Problem to work on
Please count the lines in the entries below that include the word "none", and give only the number.
*** Opening of Data excerpts ***
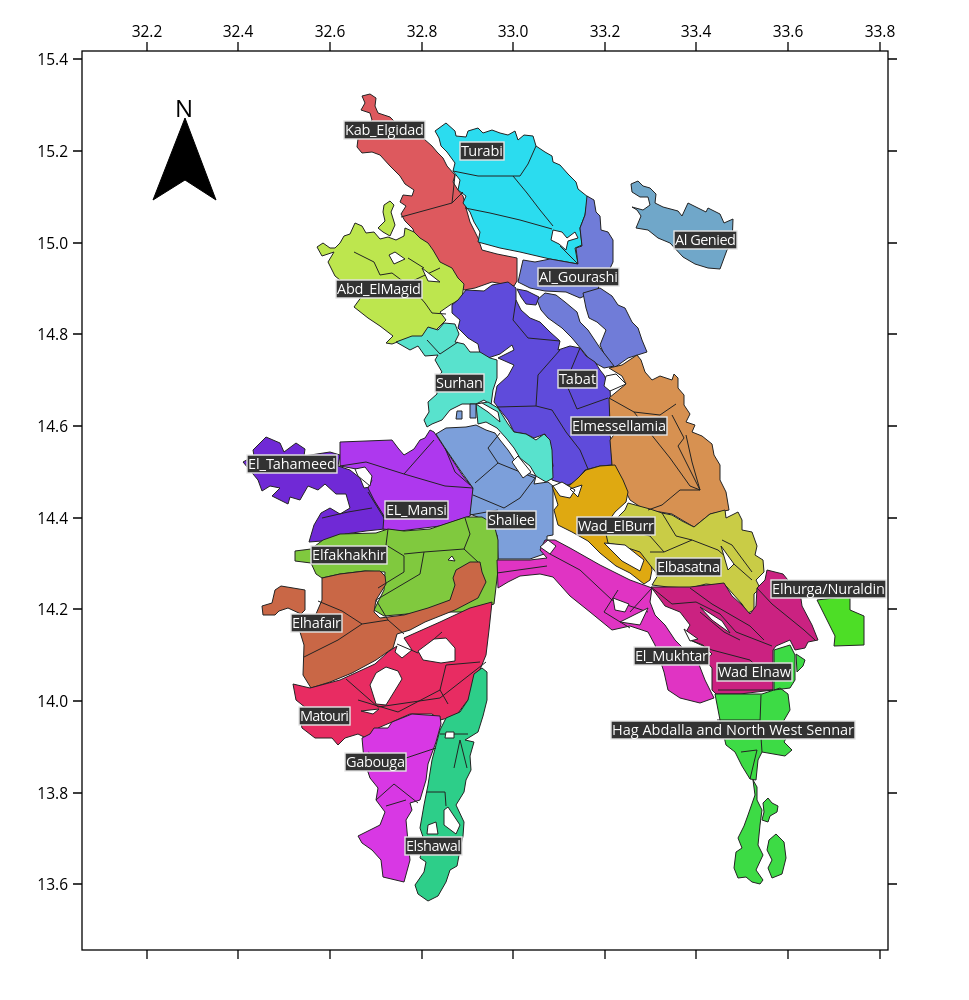
<!DOCTYPE html>
<html lang="en">
<head>
<meta charset="utf-8">
<title>Map of irrigation sections</title>
<style>
:root{--paper:#fff;--ink:#000;--border:#232323;--tag:#323232;--halo:#e4e4e4;
--kab:#dd595e;--turabi:#2bdcef;--genied:#70a7c9;--gourashi:#707cd8;--magid:#bde64e;--surhan:#58e2cd;--tabat:#5f4bdb;--messellamia:#d79151;--tahameed:#7029d6;--mansi:#ae38ee;--shaliee:#7c9fda;--burr:#dfa911;--fakhakhir:#80c93e;--basatna:#c9cc46;--hurga:#4dde26;--hafair:#c96746;--mukhtar:#e034c3;--elnaw:#cb2281;--matouri:#e82c62;--sennar:#3ddb45;--gabouga:#d838e4;--shawal:#2dce89}
html,body{margin:0;background:var(--paper);overflow:hidden}
svg{display:block;width:969px;height:1000px}
.axis{fill:none;stroke:var(--ink);stroke-width:1.3}
.scale{font:15.5px "Open Sans","Noto Sans",sans-serif;fill:var(--ink)}
.top{text-anchor:middle}
.left{text-anchor:end}
.north{font:24px "Open Sans","Noto Sans",sans-serif;text-anchor:middle}
.regions{stroke:var(--border);stroke-width:1;stroke-linejoin:round}
.lines{fill:none}
.gaps{fill:var(--paper)}
.tags rect{fill:var(--tag);stroke:var(--halo);stroke-width:1.4}
.tags text{font:14.5px "Open Sans","Noto Sans",sans-serif;fill:#fff}
</style>
</head>
<body>
<svg viewBox="0 0 969 1000" role="img" aria-label="Map of sections with longitude and latitude scales">
<g class="axis">
<rect x="82" y="51" width="806" height="899"/>
<path id="ticks-x" d="M147 42v9M238 42v9M330 42v9M422 42v9M513 42v9M605 42v9M696 42v9M788 42v9M880 42v9"/>
<use href="#ticks-x" y="908"/>
<path id="ticks-y" d="M73 59h9M73 151h9M73 243h9M73 334h9M73 426h9M73 518h9M73 609h9M73 701h9M73 793h9M73 884h9"/>
<use href="#ticks-y" x="815"/>
</g>
<g class="scale top">
<text x="147" y="37">32.2</text><text x="238" y="37">32.4</text><text x="330" y="37">32.6</text><text x="422" y="37">32.8</text><text x="513" y="37">33.0</text><text x="605" y="37">33.2</text><text x="696" y="37">33.4</text><text x="788" y="37">33.6</text><text x="880" y="37">33.8</text>
</g>
<g class="scale left">
<text x="68" y="65">15.4</text><text x="68" y="157">15.2</text><text x="68" y="249">15.0</text><text x="68" y="340">14.8</text><text x="68" y="432">14.6</text><text x="68" y="524">14.4</text><text x="68" y="615">14.2</text><text x="68" y="707">14.0</text><text x="68" y="799">13.8</text><text x="68" y="890">13.6</text>
</g>
<g>
<text class="north" x="184" y="117">N</text>
<path d="M185 118L216 200L185 180L153 200Z" stroke="#000"/>
</g>

<g class="regions">
<path id="kab-elgidad" fill="var(--kab)" d="M362 96L370 94 376 98 375 106 378 113 390 117 396 123 410 130 424 139 432 146 437 152 443 158 447 166 455 175 453 182 458 190 463 196 466 208 470 222 478 238 482 250 497 254 517 258 517 281 514 286 492 282 475 288 464 290 455 280 443 270 430 260 424 250 416 240 413 229 405 221 401 214 406 206 400 202 403 195 412 196 414 190 405 184 400 176 390 166 380 155 372 152 362 153 357 147 358 139 362 130 372 120 370 113 361 110 365 103Z"/>
<path id="turabi" fill="var(--turabi)" d="M435 131L446 123 455 131 456 136 466 137 468 131 478 128 483 133 492 130 500 133 508 135 515 131 518 140 524 135 533 136 536 146 545 152 552 156 553 162 560 165 568 174 576 182 578 189 588 197 585 215 580 228 582 245 575 248 578 264 550 259 520 252 500 248 478 242 480 232 474 222 470 212 463 203 466 196 458 190 460 180 453 171 455 163 447 152 441 146 439 138Z"/>
<path id="al-genied" fill="var(--genied)" d="M631 184L638 181 643 186 650 188 656 194 655 203 663 207 678 211 682 216 688 203 706 212 708 208 720 214 724 223 733 219 732 245 727 250 720 269 708 268 695 264 683 257 670 243 658 238 648 230 636 228 641 216 637 210 632 207 643 210 650 205 648 197 640 197 632 192Z"/>
<g id="al-gourashi" fill="var(--gourashi)">
<path d="M587 196L594 200 596 212 600 216 601 230 608 232 613 240 613 262 607 275 600 280 598 290 580 298 566 292 545 291 530 288 518 282 523 260 535 262 550 259 578 264 576 248 582 246 580 228 585 215Z"/>
<path d="M583 293L600 288 612 296 618 305 625 308 632 322 638 328 642 340 647 352 628 358 614 368 605 356 600 345 606 330 597 322 589 318 586 308Z"/>
<path d="M537 300L545 293 556 295 565 302 577 312 580 322 588 330 592 336 600 348 614 366 604 368 590 360 582 350 572 338 562 328 548 318 541 310Z"/>
</g>
<g id="abd-elmagid" fill="var(--magid)">
<path d="M317 247L323 243 330 248 335 248 340 243 344 236 350 234 355 223 362 226 366 233 374 232 380 239 388 237 396 240 404 236 405 228 414 232 420 238 428 243 433 250 440 262 452 268 458 278 464 284 462 298 450 305 440 312 446 320 436 330 430 328 425 338 412 340 400 341 392 344 386 343 393 336 380 326 368 318 354 307 362 296 358 290 350 288 335 276 328 262 334 252 322 256Z"/>
<path d="M384 205L390 201 394 205 391 212 395 225 390 236 383 232 378 228 385 221 383 212Z"/>
</g>
<path id="tabat" fill="var(--tabat)" d="M452 305L458 300 466 290 484 291 492 285 508 282 516 288 516 300 521 310 530 318 540 322 550 332 560 341 558 350 570 346 580 348 586 356 595 362 600 370 604 375 610 388 611 410 608 425 611 440 612 465 600 466 585 470 575 482 568 485 552 480 550 474 553 466 550 444 545 434 534 438 526 434 514 432 508 420 500 410 494 402 497 386 508 376 514 365 498 358 514 350 512 345 500 354 488 358 480 354 478 344 468 338 458 328 460 320 452 313ZM517 289L527 291 539 297 536 305 526 304 521 297Z"/>
<g id="surhan" fill="var(--surhan)">
<path d="M396 342L412 336 422 336 428 327 438 330 444 323 455 324 459 334 455 342 464 344 470 352 480 352 490 358 497 360 497 378 493 390 491 405 484 400 476 404 462 404 450 410 442 420 432 424 427 427 424 420 429 412 428 402 437 394 436 378 442 372 435 360 438 355 425 356 418 346 410 350Z"/>
<path d="M476 404L488 402 498 408 508 424 514 432 526 434 536 440 544 434 550 440 552 450 553 478 546 482 536 476 530 466 520 458 514 448 506 438 497 428 486 422 478 424Z"/>
</g>
<path id="elmessellamia" fill="var(--messellamia)" d="M609 368L622 365 637 355 641 360 645 372 652 380 660 376 672 380 674 374 678 378 678 388 684 395 684 405 690 414 686 422 695 425 692 432 702 436 712 444 714 455 720 465 720 480 726 492 729 510 710 514 694 527 682 520 672 514 660 512 645 510 630 500 626 492 618 480 612 465 610 440 616 432 610 424 609 398 626 384 622 376Z"/>
<path id="el-tahameed" fill="var(--tahameed)" d="M243 462L254 456 253 450 266 437 280 443 284 452 296 443 305 449 304 456 330 452 340 455 338 466 350 470 360 478 364 488 370 487 380 505 385 520 385 529 366 531 345 534 338 540 322 541 309 542 314 525 321 513 330 508 340 514 350 508 346 494 336 494 325 484 318 490 308 486 300 500 290 497 288 504 272 496 280 488 270 486 262 491 258 480Z"/>
<path id="el-mansi" fill="var(--mansi)" d="M340 442L392 440 398 448 404 455 414 449 420 440 425 438 430 430 434 432 442 444 455 464 463 476 473 488 473 500 470 516 440 526 400 531 383 529 384 516 374 500 368 488 372 480 362 470 340 466Z"/>
<path id="shaliee" fill="var(--shaliee)" d="M436 434L446 428 466 427 476 425 486 430 495 433 500 440 508 450 516 462 520 470 536 476 534 484 548 482 553 486 553 535 547 536 547 553 530 559 498 559 497 535 485 520 470 514 473 488 460 470 445 448ZM470 404h6v14h-6zM457 411h5v8h-6z"/>
<path id="wad-elburr" fill="var(--burr)" d="M552 486L560 488 570 485 578 478 586 470 600 466 615 465 623 480 628 492 626 502 615 512 608 522 606 534 612 542 630 545 640 550 650 560 652 570 650 580 644 584 630 573 616 566 600 553 588 541 572 532 558 525 554 510 558 505Z"/>
<path id="elbasatna" fill="var(--basatna)" d="M606 534L615 520 625 510 628 503 650 509 662 513 672 515 682 521 694 527 710 514 725 510 726 518 738 512 742 520 742 530 752 532 757 546 755 555 763 560 764 572 756 580 760 588 754 594 754 610 748 613 742 604 733 594 726 586 706 584 690 588 668 587 652 585 658 575 650 565 640 552 622 546 608 543Z"/>
<path id="elfakhakhir" fill="var(--fakhakhir)" d="M376 533L388 529 404 531 430 529 466 517 482 517 494 524 498 540 498 570 494 604 470 612 430 612 384 616 374 610 384 590 385 572 365 571 340 574 322 578 316 574 311 563 295 561 295 551 311 549 323 540 340 534Z"/>
<path id="elhafair" fill="var(--hafair)" d="M322 578L340 574 365 571 380 571 385 576 386 584 376 600 374 612 380 618 404 615 428 608 450 600 455 585 453 578 456 570 470 562 480 562 482 572 486 582 478 598 455 610 425 622 410 630 397 634 393 648 376 660 352 673 330 682 311 688 303 675 304 645 300 632 316 614 322 600ZM275 590L281 586 305 590 305 610 301 614 288 608 279 611 275 615 263 615 262 606 272 603Z"/>
<path id="matouri" fill="var(--matouri)" d="M293 684L310 688 340 680 375 664 388 652 397 646 395 652 402 658 412 650 404 638 440 622 470 608 492 602 489 630 486 655 479 672 476 690 464 705 456 716 440 720 432 714 410 714 392 722 378 728 372 735 366 738 358 734 345 738 338 745 332 738 315 738 302 728 300 718 306 708 296 700Z"/>
<path id="gabouga" fill="var(--gabouga)" d="M362 738L370 734 374 728 388 728 392 722 412 714 440 716 441 724 436 742 428 764 426 780 420 800 410 803 412 810 406 820 408 842 410 860 404 882 383 877 381 860 372 850 362 843 358 836 380 825 385 812 376 800 378 788 370 778 364 760Z"/>
<path id="elshawal" fill="var(--shawal)" d="M474 674L482 668 487 672 487 700 483 716 478 732 465 740 474 742 470 756 471 770 466 780 464 792 456 805 464 822 463 836 460 850 457 866 450 870 446 882 438 896 428 901 418 894 415 885 424 872 426 862 420 858 424 840 420 828 424 805 428 785 432 760 440 730 446 718 460 712 468 700Z"/>
<path id="el-mukhtar" fill="var(--mukhtar)" d="M497 560L530 560 547 558 540 550 545 540 555 540 570 548 600 565 630 580 652 588 650 602 655 615 665 625 675 640 690 655 698 662 705 680 714 698 700 703 680 698 668 690 664 672 655 645 648 632 630 626 612 630 590 612 570 596 553 577 540 574 520 576 508 582 498 588Z"/>
<path id="wad-elnaw" fill="var(--elnaw)" d="M651 587L690 587 724 583 732 596 742 605 750 614 756 606 757 588 765 580 767 570 783 574 792 585 800 592 802 606 812 625 818 640 808 642 805 648 795 650 790 640 776 646 773 650 773 690 740 694 716 694 712 690 712 668 705 660 712 654 703 645 690 640 686 632 690 625 680 612 665 606Z"/>
<path id="elhurga" fill="var(--hurga)" d="M817 600L850 596 850 610 864 616 864 645 834 646 835 636 826 618Z"/>
<path id="sennar" fill="var(--sennar)" d="M774 650L790 645 795 655 795 680 790 688 774 690ZM796 654L805 660 803 666 797 672ZM715 694L762 694 780 688 788 694 790 710 783 722 788 735 784 742 792 750 785 756 762 752 758 760 756 780 750 779 742 766 735 752 726 745 720 720ZM753 780L757 787 757 800 762 810 760 825 758 845 763 855 756 870 763 880 760 884 752 882 746 877 738 878 734 868 736 852 742 848 738 838 744 826 748 815 755 795ZM763 803L768 798 772 803 778 806 777 812 770 816 768 822 762 820 764 812ZM769 840L776 834 784 842 786 858 782 874 772 878 768 868 772 860 767 850Z"/>

<g id="section-lines" class="lines">
<path id="kab-sections" d="M401 217L452 203 463 192M452 203L455 175"/>
<path id="turabi-sections" d="M453 171L478 176 520 176 528 164 536 146M513 176L527 193 540 210 553 226M465 208L490 213 520 220 552 229M560 246L578 264"/>
<path d="M354 252L374 262 380 275 392 273 412 288 425 303 432 313 446 314M404 285L440 268M424 268L408 258"/>
<path d="M427 340L440 354 458 342M516 300L513 320 528 338 560 341M560 350L538 375 536 406 497 407M536 406L552 410 566 432 580 450 588 469M558 372L568 388 577 409 608 398M580 348L570 372"/>
<path d="M609 398L634 412 660 415 676 404M634 412L654 438 670 458 690 486 700 490M672 415L684 438 678 446 700 490 680 490 662 505 648 510M686 435L692 462 700 490"/>
<path d="M340 466L366 462 404 474 445 486 473 488M404 474L434 440M445 448L455 472 470 485M368 492L384 518M322 518L348 512 372 508"/>
<path d="M500 433L488 448 498 463 475 483M498 463L535 478 520 498 504 508 473 495M470 515L498 510"/>
<path d="M634 532L650 536 664 552 692 540 718 550 752 580M662 513L676 536 692 540M722 540L732 545 752 572M650 552L664 552"/>
<path d="M388 529L386 545 404 556 404 572 378 588M404 554L424 552 464 549 470 534 465 518M424 552L420 574 376 600M464 549L478 562"/>
<path d="M318 601L342 611 362 624 338 640 304 657M362 624L388 620 404 634M376 600L388 620"/>
<path d="M397 644L418 653 442 632M346 679L378 707 440 698 486 662M358 700L398 712 440 690 446 665 480 662M440 690L448 704"/>
<path d="M368 752L388 764 436 748M376 800L394 784 418 803M386 806L406 800"/>
<path d="M440 734L468 734M427 792L445 792 446 806M454 768L460 740 467 768"/>
<path d="M550 554L580 570 612 600 648 612M618 590L604 612 630 628M497 573L547 566M630 612L652 588"/>
<path d="M651 587L672 604 696 602 720 614 736 632 772 646M690 588L712 604 750 626 764 640M690 640L712 650 750 660 773 682M757 588L772 604 804 630 815 640M718 690L773 690M700 612L724 632 740 640"/>
<path d="M761 695L760 722 762 752M717 720L760 720M741 752L757 750 750 779"/>
</g>
<path id="gaps" class="gaps" d="M553 230L562 232 567 238 575 232 578 238 568 241 566 250 559 244 551 240ZM389 255L395 252 405 259 394 264ZM422 268L440 282 428 281ZM606 376L616 374 626 384 610 391 604 386ZM512 462L518 456 531 472 523 478ZM553 486L562 482 575 490 570 498 560 496ZM570 489L582 485 578 497ZM604 543L625 545 644 560 640 571 622 561ZM721 546L734 564 728 570ZM613 598L629 604 625 612 615 610ZM620 622L648 608 640 625ZM684 629L698 639 690 641ZM700 607L722 621 730 633 712 620ZM418 651L434 639 446 638 455 648 455 661 441 663 423 660ZM370 685L376 673 386 667 398 671 402 679 386 705 376 704ZM361 711L379 709 373 714ZM446 732h8v6h-9zM444 810L448 807 460 825 456 834 444 825ZM428 825L436 822 438 834 427 834ZM355 469L365 467 372 476 370 486 358 476ZM448 560L452 556 455 561ZM540 547L548 540 556 546 550 554ZM476 404L482 403 498 412 500 422 488 412Z"/>
</g>

<g id="labels" class="tags">
<rect x="344" y="121" width="81" height="18"/><text x="345" y="135" textLength="79">Kab_Elgidad</text>
<rect x="460" y="142" width="44" height="18"/><text x="461" y="156" textLength="42">Turabi</text>
<rect x="674" y="231" width="63" height="18"/><text x="675" y="245" textLength="61">Al Genied</text>
<rect x="538" y="268" width="81" height="18"/><text x="539" y="282" textLength="79">Al_Gourashi</text>
<rect x="336" y="280" width="86" height="18"/><text x="337" y="294" textLength="84">Abd_ElMagid</text>
<rect x="435" y="374" width="49" height="18"/><text x="436" y="388" textLength="47">Surhan</text>
<rect x="558" y="370" width="39" height="18"/><text x="559" y="384" textLength="37">Tabat</text>
<rect x="571" y="417" width="96" height="18"/><text x="572" y="431" textLength="94">Elmessellamia</text>
<rect x="247" y="455" width="90" height="18"/><text x="248" y="469" textLength="88">El_Tahameed</text>
<rect x="385" y="501" width="63" height="18"/><text x="386" y="515" textLength="61">EL_Mansi</text>
<rect x="487" y="511" width="49" height="18"/><text x="488" y="525" textLength="47">Shaliee</text>
<rect x="577" y="517" width="78" height="18"/><text x="578" y="531" textLength="76">Wad_ElBurr</text>
<rect x="311" y="546" width="76" height="18"/><text x="312" y="560" textLength="74">Elfakhakhir</text>
<rect x="656" y="558" width="65" height="18"/><text x="657" y="572" textLength="63">Elbasatna</text>
<rect x="771" y="580" width="115" height="18"/><text x="772" y="594" textLength="113">Elhurga/Nuraldin</text>
<rect x="291" y="614" width="51" height="18"/><text x="292" y="628" textLength="49">Elhafair</text>
<rect x="634" y="647" width="75" height="18"/><text x="635" y="661" textLength="73">El_Mukhtar</text>
<rect x="717" y="663" width="75" height="18"/><text x="718" y="677" textLength="73">Wad Elnaw</text>
<rect x="299" y="707" width="51" height="18"/><text x="300" y="721" textLength="49">Matouri</text>
<rect x="611" y="721" width="244" height="18"/><text x="612" y="735" textLength="242">Hag Abdalla and North West Sennar</text>
<rect x="345" y="753" width="61" height="18"/><text x="346" y="767" textLength="59">Gabouga</text>
<rect x="405" y="837" width="57" height="18"/><text x="406" y="851" textLength="55">Elshawal</text>
</g>
</svg>
</body>
</html>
*** Close of Data excerpts ***
Exercise output
2